Rule of Lawfare: Jury Instructions from NY Judge to Manhattan Jurors in Trump ‘Hush Money’ Case Contained Made-up and Selectively Chosen Language

A New York jury found former President Donald Trump guilty on all 34 criminal counts related to falsifying business records last week, prompting outcry that New York Judge Juan Merchan, who was handpicked to handle the case and who donated to Joe Biden, committed misconduct during the trial, including how he handled the jury instructions. A CNN senior legal analyst reported that the case was full of so many legal stretches that employees of Manhattan District Attorney Alvin Bragg’s office referred to it as the “zombie case.”

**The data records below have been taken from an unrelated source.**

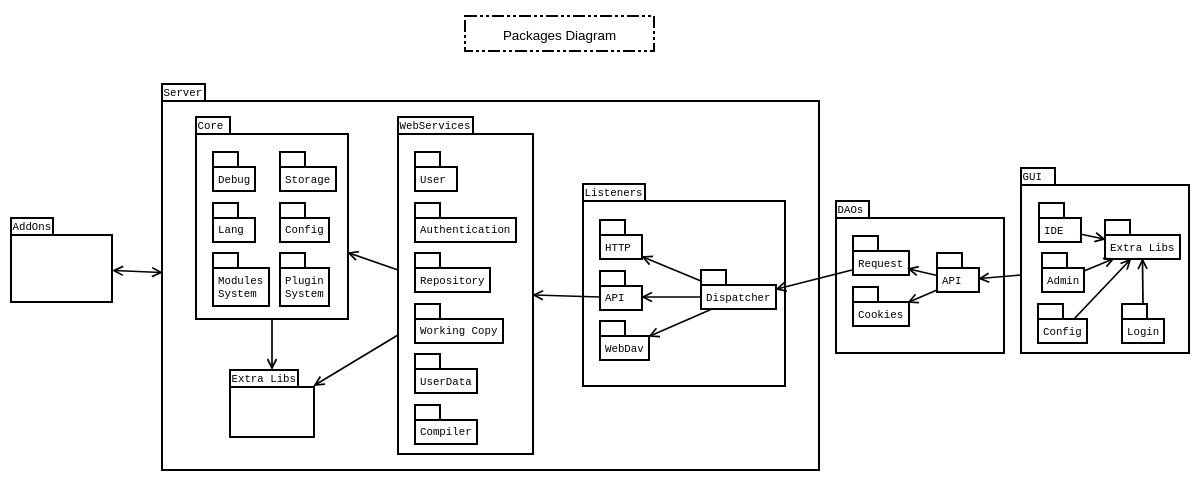
<!DOCTYPE html>
<html lang="en">
<head>
<meta charset="utf-8">
<title>Packages Diagram</title>
<style>
:root { --ink: #000; --paper: #fff; --line: 2px solid var(--ink); }
*, *::before { box-sizing: border-box; margin: 0; padding: 0; }
body { background: var(--paper); }
.diagram {
  position: relative; width: 1200px; height: 485px; overflow: hidden;
  background: var(--paper); color: var(--ink);
  font: 10.75px/13px "Liberation Mono", monospace;
}
.title {
  position: absolute; left: 465px; top: 17px; width: 189px; height: 37px;
  display: flex; align-items: center; justify-content: center;
  font: 400 13.4px/16px "Liberation Sans", sans-serif;
}
.connectors { position: absolute; left: 0; top: 0; fill: none; stroke: var(--ink); stroke-width: 1.7; }
.connectors .frame { stroke-width: 2; }

/* Large package: name in the tab, contents in the body */
.package { position: absolute; display: flex; flex-direction: column; align-items: flex-start; }
.package > h2 {
  height: 19px; margin-bottom: -2px; padding: 0 0.5px; border: var(--line);
  font: inherit; line-height: 17px; white-space: nowrap; flex: none;
}
.package > .body { flex: 1; min-height: 0; align-self: stretch; border: var(--line); padding: 16px 0 0 15px; }
.column { display: flex; flex-direction: column; align-items: flex-start; gap: 9.5px; }
.pairs { display: grid; grid-template-columns: 67px 60px; justify-items: start; align-content: start; row-gap: 9.5px; }
.package > .listeners { padding-top: 17px; }

/* Small package: empty tab, name in the body */
.module { width: var(--w, 44px); flex: none; }
.module::before {
  content: ""; display: block; width: 27px; height: 17px; margin-bottom: -2px; border: var(--line);
}
.module span {
  display: flex; align-items: center; height: 26px; padding: 2px 0 0 4px;
  border: var(--line); white-space: nowrap; background: var(--paper);
}
.module .two-lines { height: 40px; }
.node { position: absolute; }
</style>
</head>
<body>
<main class="diagram">
  <h1 class="title">Packages Diagram</h1>

  <section class="package" style="left:10px;top:217px;width:103px;height:86px"><h2 style="width:44px">AddOns</h2><div class="body"></div></section>

  <section class="package" style="left:161px;top:83px;width:659px;height:388px"><h2 style="width:45px">Server</h2><div class="body"></div></section>

  <section class="package" style="left:195px;top:116px;width:154px;height:204px">
    <h2 style="width:36px">Core</h2>
    <div class="body pairs">
      <div class="module"><span>Debug</span></div>
      <div class="module" style="--w:58px"><span>Storage</span></div>
      <div class="module"><span>Lang</span></div>
      <div class="module" style="--w:51px"><span>Config</span></div>
      <div class="module" style="--w:58px"><span class="two-lines">Modules<br>System</span></div>
      <div class="module" style="--w:51px"><span class="two-lines">Plugin<br>System</span></div>
    </div>
  </section>

  <section class="package" style="left:229px;top:369px;width:86px;height:69px"><h2 style="width:70px">Extra Libs</h2><div class="body"></div></section>

  <section class="package" style="left:397px;top:116px;width:137px;height:339px">
    <h2 style="width:77px">WebServices</h2>
    <div class="body column">
      <div class="module"><span>User</span></div>
      <div class="module" style="--w:103px"><span>Authentication</span></div>
      <div class="module" style="--w:77px"><span>Repository</span></div>
      <div class="module" style="--w:90px"><span>Working Copy</span></div>
      <div class="module" style="--w:64px"><span>UserData</span></div>
      <div class="module" style="--w:64px"><span>Compiler</span></div>
    </div>
  </section>

  <section class="package" style="left:582px;top:183px;width:204px;height:204px">
    <h2 style="width:64px">Listeners</h2>
    <div class="body column listeners">
      <div class="module"><span>HTTP</span></div>
      <div class="module"><span>API</span></div>
      <div class="module" style="--w:51px"><span>WebDav</span></div>
    </div>
  </section>
  <div class="module node" style="left:700px;top:269px;--w:77px"><span>Dispatcher</span></div>

  <section class="package" style="left:835px;top:200px;width:170px;height:154px"><h2 style="width:35px">DAOs</h2><div class="body"></div></section>
  <div class="module node" style="left:852px;top:235px;--w:58px"><span>Request</span></div>
  <div class="module node" style="left:852px;top:286px;--w:58px"><span>Cookies</span></div>
  <div class="module node" style="left:936px;top:252px"><span>API</span></div>

  <section class="package" style="left:1020px;top:167px;width:170px;height:187px"><h2 style="width:36px">GUI</h2><div class="body"></div></section>
  <div class="module node" style="left:1038px;top:202px"><span>IDE</span></div>
  <div class="module node" style="left:1041px;top:252px"><span>Admin</span></div>
  <div class="module node" style="left:1037px;top:303px;--w:51px"><span>Config</span></div>
  <div class="module node" style="left:1104px;top:219px;--w:77px"><span>Extra Libs</span></div>
  <div class="module node" style="left:1121px;top:303px"><span>Login</span></div>

  <svg class="connectors" width="1200" height="485" viewBox="0 0 1200 485" aria-hidden="true">
    <defs>
      <marker id="arrow" markerUnits="userSpaceOnUse" markerWidth="14" markerHeight="14" refX="11" refY="7" orient="auto-start-reverse">
        <path d="M2 2.5L11 7L2 11.5"/>
      </marker>
    </defs>
    <rect class="frame" x="465" y="16" width="189" height="35" stroke-dasharray="12 3 3 3 3 3"/>
    <line x1="114" y1="270.5" x2="161" y2="272.5" marker-start="url(#arrow)" marker-end="url(#arrow)"/>
    <g>
      <line x1="272" y1="319" x2="272" y2="368" marker-end="url(#arrow)"/>
      <line x1="398" y1="270" x2="349" y2="253" marker-end="url(#arrow)"/>
      <line x1="398" y1="335" x2="315" y2="385" marker-end="url(#arrow)"/>
      <line x1="600" y1="297" x2="534" y2="295" marker-end="url(#arrow)"/>
      <line x1="701" y1="281" x2="643" y2="257" marker-end="url(#arrow)"/>
      <line x1="701" y1="297" x2="643" y2="297" marker-end="url(#arrow)"/>
      <line x1="712" y1="309" x2="650" y2="336" marker-end="url(#arrow)"/>
      <line x1="852" y1="270" x2="777" y2="289" marker-end="url(#arrow)"/>
      <line x1="937" y1="275.5" x2="909" y2="269" marker-end="url(#arrow)"/>
      <line x1="937" y1="290" x2="909" y2="302" marker-end="url(#arrow)"/>
      <line x1="1021" y1="275" x2="980" y2="278.5" marker-end="url(#arrow)"/>
      <line x1="1080" y1="234" x2="1104" y2="239" marker-end="url(#arrow)"/>
      <line x1="1084" y1="271" x2="1113" y2="259" marker-end="url(#arrow)"/>
      <line x1="1074" y1="319" x2="1130" y2="260" marker-end="url(#arrow)"/>
      <line x1="1143" y1="304" x2="1142.5" y2="260" marker-end="url(#arrow)"/>
    </g>
  </svg>
</main>
</body>
</html>
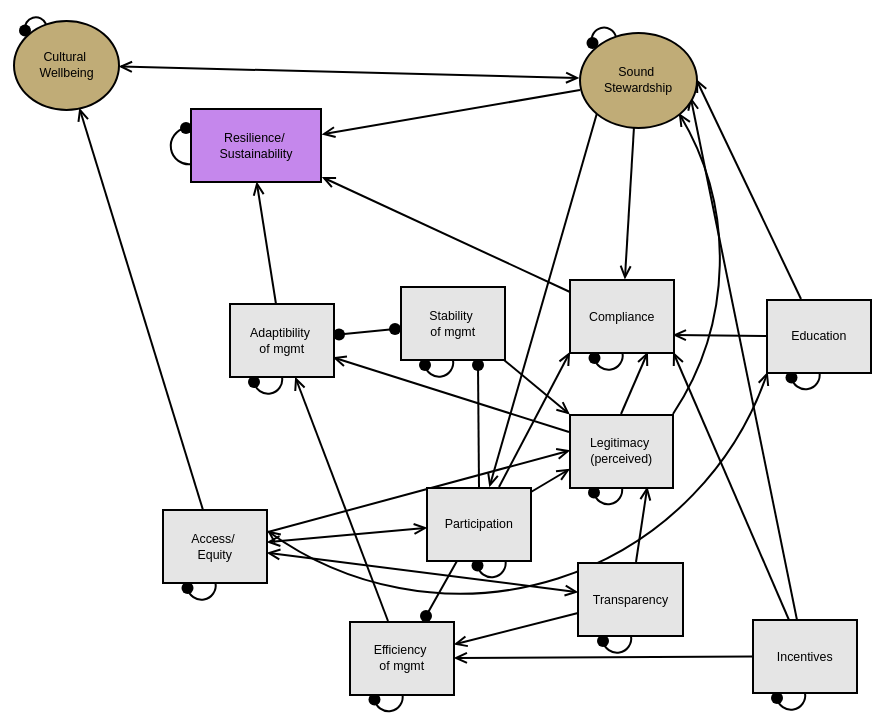
<!DOCTYPE html>
<html lang="en">
<head>
<meta charset="utf-8">
<title>Stewardship and wellbeing influence diagram</title>
<style>
  :root {
    --paper: #ffffff;
    --ink: #000000;
    --factor: #e5e5e5;
    --goal: #c0ac77;
    --outcome: #c587ec;
  }
  * { box-sizing: border-box; }
  html, body { margin: 0; }
  body { background: var(--paper); overflow: hidden; }
  .diagram {
    position: relative;
    width: 884px;
    height: 724px;
    overflow: hidden;
    background: var(--paper);
    color: var(--ink);
    font: 12.4px/15.6px "Liberation Sans", Arial, sans-serif;
  }
  .connectors { position: absolute; inset: 0; display: block; }
  .connectors path, .connectors line { fill: none; stroke: var(--ink); stroke-width: 2; }
  .connectors circle { fill: var(--ink); }
  .arrow { marker-end: url(#arrowhead); }
  .both { marker-start: url(#arrowhead); }
  .limit { marker-end: url(#dot); }
  .node {
    position: absolute;
    left: var(--x);
    top: var(--y);
    width: 105.5px;
    height: 75px;
    display: flex;
    align-items: center;
    justify-content: center;
    padding-top: 2px;
    border: 2px solid var(--ink);
    background: var(--factor);
    text-align: center;
    white-space: nowrap;
  }
  .goal { border-radius: 50%; background: var(--goal); }
  .cultural { width: 107px; height: 91px; }
  .stewardship { width: 119px; height: 97px; }
  .outcome { width: 132px; height: 75px; background: var(--outcome); }
  .transparency { width: 107px; }
</style>
</head>
<body>
<main class="diagram">
  <svg class="connectors" width="884" height="724" viewBox="0 0 884 724" aria-hidden="true">
    <defs>
      <marker id="arrowhead" markerUnits="userSpaceOnUse" markerWidth="16" markerHeight="14" refX="13" refY="7" orient="auto-start-reverse">
        <path d="M2 2 L13 7 L2 12"/>
      </marker>
      <marker id="dot" markerUnits="userSpaceOnUse" markerWidth="12" markerHeight="12" refX="6" refY="6">
        <circle cx="6" cy="6" r="6"/>
      </marker>
      <g id="self-loop">
        <path d="M0 0 A14 14 0 0 0 28 -5"/>
        <circle r="6"/>
      </g>
    </defs>

    <g id="influences">
      <line class="arrow both" x1="121" y1="66.5" x2="577" y2="78"/>
      <line class="arrow" x1="580" y1="90" x2="324" y2="134"/>
      <line class="arrow" x1="597" y1="113" x2="490" y2="485"/>
      <line class="arrow" x1="634" y1="127" x2="625" y2="277"/>
      <line class="arrow" x1="570" y1="292" x2="324" y2="178"/>
      <line class="arrow" x1="276" y1="304" x2="257" y2="184"/>
      <line class="arrow" x1="203" y1="510" x2="80" y2="110"/>
      <line class="arrow" x1="801" y1="299" x2="697" y2="81"/>
      <line class="arrow" x1="767" y1="336" x2="675" y2="335"/>
      <line class="arrow" x1="797" y1="620" x2="691" y2="99"/>
      <line class="arrow" x1="789" y1="620" x2="674" y2="354"/>
      <line class="arrow" x1="753" y1="656.5" x2="456" y2="658"/>
      <line class="arrow" x1="504" y1="360" x2="568" y2="413"/>
      <line class="arrow" x1="499" y1="487" x2="569" y2="354"/>
      <line class="arrow" x1="531" y1="492" x2="568" y2="470"/>
      <line class="arrow" x1="621" y1="414" x2="647" y2="354"/>
      <line class="arrow" x1="569" y1="432" x2="335" y2="358"/>
      <line class="arrow" x1="636" y1="562" x2="647" y2="489"/>
      <line class="arrow" x1="578" y1="613" x2="456" y2="644"/>
      <line class="arrow" x1="388" y1="621" x2="296" y2="379"/>
      <line class="arrow" x1="268" y1="532" x2="568" y2="451"/>
      <line class="arrow both" x1="269" y1="542" x2="425" y2="528"/>
      <line class="arrow both" x1="269" y1="553" x2="576" y2="592"/>
      <path class="arrow" d="M673 414 A280 280 0 0 0 680 115"/>
      <path class="arrow both" d="M269 532 A325 325 0 0 0 767 374"/>
    </g>

    <g id="limits">
      <line class="limit" x1="479" y1="487" x2="478" y2="365"/>
      <line class="limit" x1="457" y1="561" x2="426" y2="616"/>
      <line class="limit" x1="339" y1="334.5" x2="395" y2="329"/>
      <circle cx="339" cy="334.5" r="6"/>
    </g>

    <g id="self-limits">
      <path d="M25 30 A11 11 0 0 1 46 24"/>
      <circle cx="25" cy="30.5" r="6"/>
      <path d="M592 43 A12 12 0 0 1 616 37"/>
      <circle cx="592.5" cy="43" r="6"/>
      <path d="M186 128 A18 18 0 0 0 192 164"/>
      <circle cx="186" cy="128" r="6"/>
      <use href="#self-loop" x="254" y="382"/>
      <use href="#self-loop" x="425" y="365"/>
      <use href="#self-loop" x="594.5" y="358"/>
      <use href="#self-loop" x="791.5" y="377.5"/>
      <use href="#self-loop" x="594" y="492.5"/>
      <use href="#self-loop" x="477.5" y="565.5"/>
      <use href="#self-loop" x="187.5" y="588"/>
      <use href="#self-loop" x="603" y="641"/>
      <use href="#self-loop" x="374.5" y="699.5"/>
      <use href="#self-loop" x="777" y="698"/>
    </g>
  </svg>

  <div class="node goal cultural" style="--x:13px;--y:19.5px"><span>Cultural&nbsp;<br>Wellbeing</span></div>
  <div class="node goal stewardship" style="--x:578.5px;--y:31.5px"><span>Sound&nbsp;<br>Stewardship</span></div>
  <div class="node outcome" style="--x:190px;--y:108px"><span>Resilience/&nbsp;<br>Sustainability</span></div>
  <div class="node" style="--x:229px;--y:303px"><span>Adaptibility&nbsp;<br>of mgmt</span></div>
  <div class="node" style="--x:400px;--y:286px"><span>Stability&nbsp;<br>of mgmt</span></div>
  <div class="node" style="--x:569px;--y:279px"><span>Compliance</span></div>
  <div class="node" style="--x:766px;--y:298.5px"><span>Education</span></div>
  <div class="node" style="--x:568.5px;--y:413.5px"><span>Legitimacy&nbsp;<br>(perceived)</span></div>
  <div class="node" style="--x:426px;--y:486.5px"><span>Participation</span></div>
  <div class="node" style="--x:162px;--y:509px"><span>Access/&nbsp;<br>Equity</span></div>
  <div class="node transparency" style="--x:577px;--y:562px"><span>Transparency</span></div>
  <div class="node" style="--x:349px;--y:620.5px"><span>Efficiency&nbsp;<br>of mgmt</span></div>
  <div class="node" style="--x:752px;--y:619px"><span>Incentives</span></div>
</main>
</body>
</html>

Daniel Street, an attorney in Louisiana who writes about lawfare, told The Tennessee Star the jury instructions were “terrible.”

“The judge literally MADE UP the ‘intent to defraud’ instruction,” he said. “That is not what the New York case law says. And the verdict form was trash too. No finding required for ANY of the underlying ‘crimes.’ None. Not one finding on the State law ‘unlawfully influencing the election’ . . .  and NOT ONE finding on any of the three underlying ‘crimes’ the influencing the election charge was predicated on. Just unreal.”

Judges normally choose sections from standardized jury instructions, taking into account input from the attorneys on opposing sides. They can pick and choose which parts of the templates they use, and add specialized instructions of their own. Merchan used many sections from New York’s template for jury instructions that appeared to favor the prosecution, and added new sections of his own.

Read the rest of the article at The Tennessee Star